* [WHAT YOU ARE ASKED TO DO]:
Where a line below holds the string "href", that line goes into the answer.

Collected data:
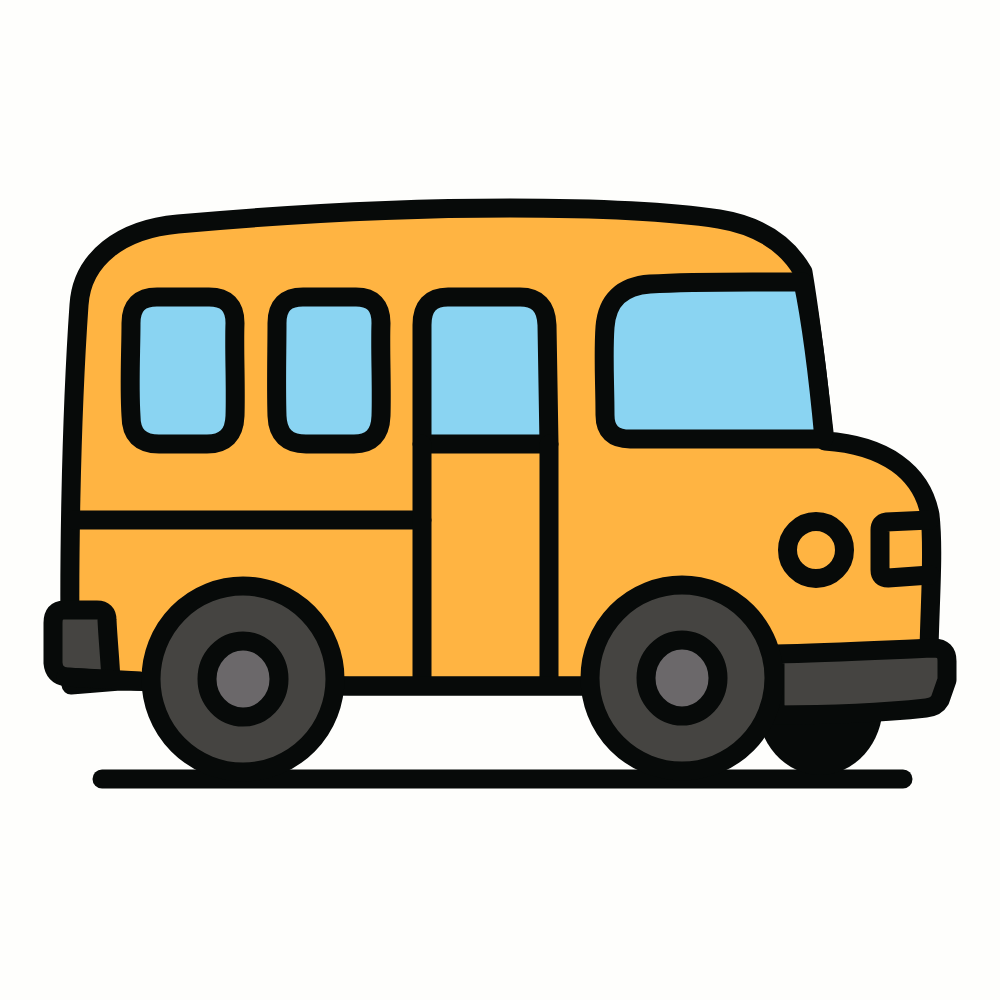
<!DOCTYPE html>
<html lang="en">
<head>
<meta charset="utf-8">
<title>School bus</title>
<style>
:root {
  --paper: #fefefc;
  --ink: #070a09;
  --body: #ffb442;
  --glass: #8ad4f2;
  --rubber: #454441;
  --hub: #6b686a;
}
html, body { margin: 0; width: 1000px; height: 1000px; overflow: hidden; background: var(--paper); }
svg { display: block; }
.outlined { stroke: var(--ink); stroke-width: 19; stroke-linejoin: round; stroke-linecap: round; }
.body { fill: var(--body); }
.glass { fill: var(--glass); }
.rubber { fill: var(--rubber); }
.hub { fill: var(--hub); }
.ink { fill: var(--ink); }
.line { fill: none; }
</style>
</head>
<body>
<svg width="1000" height="1000" viewBox="0 0 1000 1000" role="img" aria-label="Yellow school bus">
  <defs>
    <g id="wheel">
      <ellipse class="outlined rubber" rx="92" ry="93"/>
      <ellipse class="outlined hub" rx="36" ry="38"/>
    </g>
  </defs>

  <path id="ground" class="outlined line" d="M102 779H903"/>
  <ellipse id="far-wheel" class="ink" cx="820" cy="704" rx="63" ry="71"/>

  <path id="bus-body" class="outlined body" d="M71 685C68 580 71 420 79 305C82 258 122 229 178 224C300 213 410 208 510 208C590 208 660 210 719 219C762 226 788 246 803 272C812 325 818 380 825 441C885 445 922 472 930 515C934 550 930 600 929 650L800 686H350L120 681Z"/>

  <g id="side-windows" class="outlined glass">
    <path d="M157 297H209Q235 297 235 323C234 350 236 385 235 416Q234 444 207 444H159Q131 444 131 416C129 385 131 350 131 323Q131 297 157 297Z"/>
    <path d="M303 297H356Q381 297 381 323C380 350 382 385 381 416Q380 444 354 444H306Q278 444 277 416C276 385 277 350 277 323Q277 297 303 297Z"/>
  </g>

  <path id="side-stripe" class="outlined line" d="M74 520H422"/>

  <g id="door" class="outlined">
    <path class="glass" d="M422 444V325Q422 297 448 297H520Q546 297 547 325L549 444Z"/>
    <path class="line" d="M422 444V685M549 444V685"/>
  </g>

  <path id="windshield" class="outlined glass" d="M803 282C750 282 698 281 650 284Q608 287 605 327C603 355 605 385 605 415Q605 439 630 439H824C819 385 813 330 803 282Z"/>

  <circle id="headlight" class="outlined body" cx="816" cy="550" r="28.5"/>
  <path id="turn-signal" class="outlined line" d="M930 520L886 522Q880 523 880 530V570Q880 578 888 578L930 575"/>

  <path id="rear-bumper" class="outlined rubber" d="M64 610H97Q107 610 107 620C108 640 110 660 111 680L66 677Q54 675 53 663V623Q53 610 64 610Z"/>
  <path id="lower-edge" class="outlined line" d="M66 677L140 681M335 686H590"/>
  <path id="front-bumper" class="outlined rubber" d="M775 654C830 653 885 650 934 648Q947 648 947 661V680L940 700Q936 707 926 708C880 713 830 715 775 715Z"/>

  <use href="#wheel" x="243" y="679"/>
  <use href="#wheel" x="682" y="678"/>
</svg>
</body>
</html>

* [OUTPUT FOR THIS EXERCISE]:
  <use href="#wheel" x="243" y="679"/>
  <use href="#wheel" x="682" y="678"/>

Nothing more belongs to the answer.